“Patriots Day” Review ✦✦✧✧✧

25 February, 2017

Director: Peter Berg
Screenwriters: Peter Berg, Matt Cook, Joshua Zetumer 
Directors of Photography: Tobias A. Schliessler
Mark Wahlberg, J.K. Simmons, John Goodman

Synopsis: An account of the devastating events that took place in Boston on 15 April 2013 when a pair of bombers detonated explosives at the finish line of the city marathon.

Patriots Day Review:

Providing an opportunity to experience the cataclysmic force of the blast first-hand, “Patriots Day” recreates the hectic aftermath of the Boston bombing with graphic detail, utilising legitimate crisis actors in a bid to simulate the effect of being stationed in ground zero during the moment of the attack. Bracing for impact before tragedy strikes, the movie’s increasing tension dissipates into chaos as the infamous explosions are remodelled with disturbing accuracy, severing limbs and scattering bodies across the kerb in a matter of seconds while overlapping full-scale reconstruction with real footage from the day of the event.

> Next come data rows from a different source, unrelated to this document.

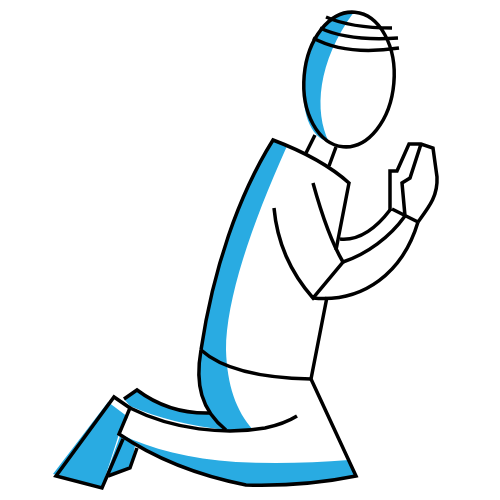
<!DOCTYPE html>
<html lang="en">
<head>
<meta charset="utf-8">
<title>Kneeling figure in prayer</title>
<style>
:root { --paper: #fff; --ink: #000; --shade: #29abe2; }
html, body { margin: 0; background: var(--paper); overflow: hidden; }
svg { display: block; width: 500px; height: 500px; }
.shade { fill: var(--shade); }
.line { fill: none; stroke: var(--ink); stroke-width: 3.5; stroke-miterlimit: 10; }
</style>
</head>
<body>
<svg viewBox="0 0 500 500" role="img" aria-label="Line drawing of a person kneeling in prayer">
  <g class="shade">
    <path id="head-shade" d="M354 12C330 11 310 38 305 75C300 112 310 137 329 142C314 112 317 62 354 12Z"/>
    <path id="back-shade" d="M273 140L287 146C251 226 226 300 226 350C227 385 236 411 253 430L224 430C201 410 195 384 201 350C213 270 238 196 273 140Z"/>
    <path id="far-leg-shade" d="M124 399L137 390C157 405 182 412 211 413L226 430C190 426 157 418 130 406Z"/>
    <path id="far-foot-shade" d="M120 436L135 446L131 467L106 475Z"/>
    <path id="near-foot-shade" d="M108 402L128 417L119 434L102 487L53 474Z"/>
    <path id="thigh-shade" d="M120 434C151 449 190 459 236 462C273 464 312 463 349 460L356 476C322 483 283 486 246 485C200 476 157 460 120 434Z"/>
  </g>
  <g class="line">
    <g id="head">
      <ellipse cx="349" cy="79.500" rx="45" ry="67.500" transform="rotate(5 349 79.500)"/>
      <path d="M326 17C344 25 367 28 392 28M320 28C341 38 367 40 398 38M313 38C335 50 365 53 399 48"/>
      <path d="M315 135L306 153M336 147L329 166"/>
    </g>
    <g id="torso">
      <path d="M336 250L349 183C329 165 302 151 273 140C238 196 213 270 201 350C195 384 201 410 226 430"/>
      <path d="M201 350C223 370 262 378 311 379L327 297"/>
    </g>
    <g id="arms">
      <path d="M274 208C277 241 290 272 313 298L343 262C330 240 321 212 313 183"/>
      <path d="M313 298C364 303 403 272 418 222M343 262C367 254 390 237 405 216M340 239C360 241 377 227 390 210"/>
    </g>
    <g id="hands">
      <path d="M418 222L392 209M390 211V171H397L409 144H421L433 148L437 177C438 196 429 207 418 222M421 144L410 178L402 183L405 216"/>
    </g>
    <g id="legs">
      <path d="M311 379L356 476C322 483 283 486 246 485C201 476 157 460 119 434L130 408L114 397L56 476L102 488L123 439"/>
      <path d="M130 408C174 430 225 435 265 428C279 425 289 421 297 416"/>
      <path d="M124 399L137 390C157 405 182 414 211 413M137 448L130 468L108 476"/>
    </g>
  </g>
</svg>
</body>
</html>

While the film hits all of the key players (the blonde dancer clutching her shredded leg, the couple separated during their darkest moments, the dead boy guarded by a solemn police officer), its moment of queasy indulgence is only transitory as Berg segues into a muddled citywide manhunt which coincidentally allows him to carry out a number of jingoistic fantasies. “Patriots Day” allows its terrorists to operate without a clear-cut backstory, glossing over their unique tale of self-radicalisation in an attempt to enforce pre-existing ideas about extremism in the Western world. For those willing to lump terror into neat boxes, the movie preaches to the choir but for viewers seeking a more in-depth account of the motives behind evil, it fails to hit the mark with its memorialistic take on something begging to be assessed from multiple angles.

For Berg, respect for the victims and police force is all that matters but the indifference he shows towards his lead villains is ultimately a detriment to the power of the film’s overall message. The Tsarnaev brothers exist to be deconstructed but Berg’s unwillingness to look evil in the eye lumps them into their pre-existing category with little regard for the true objectives of the men who turned Massachusetts into a temporary war zone during their week of terror. Mapping forced comic relief onto sensationalised portrayals of victims whose humble presence requires very little tweaking, “Patriots Day” loses points with its overbearing need to carve a sentimental tribute, made worse by the presence of a valiant Mark Wahlberg who couldn’t care less about who he’s playing as long as he’s a hero.


Review Date
Patriots Day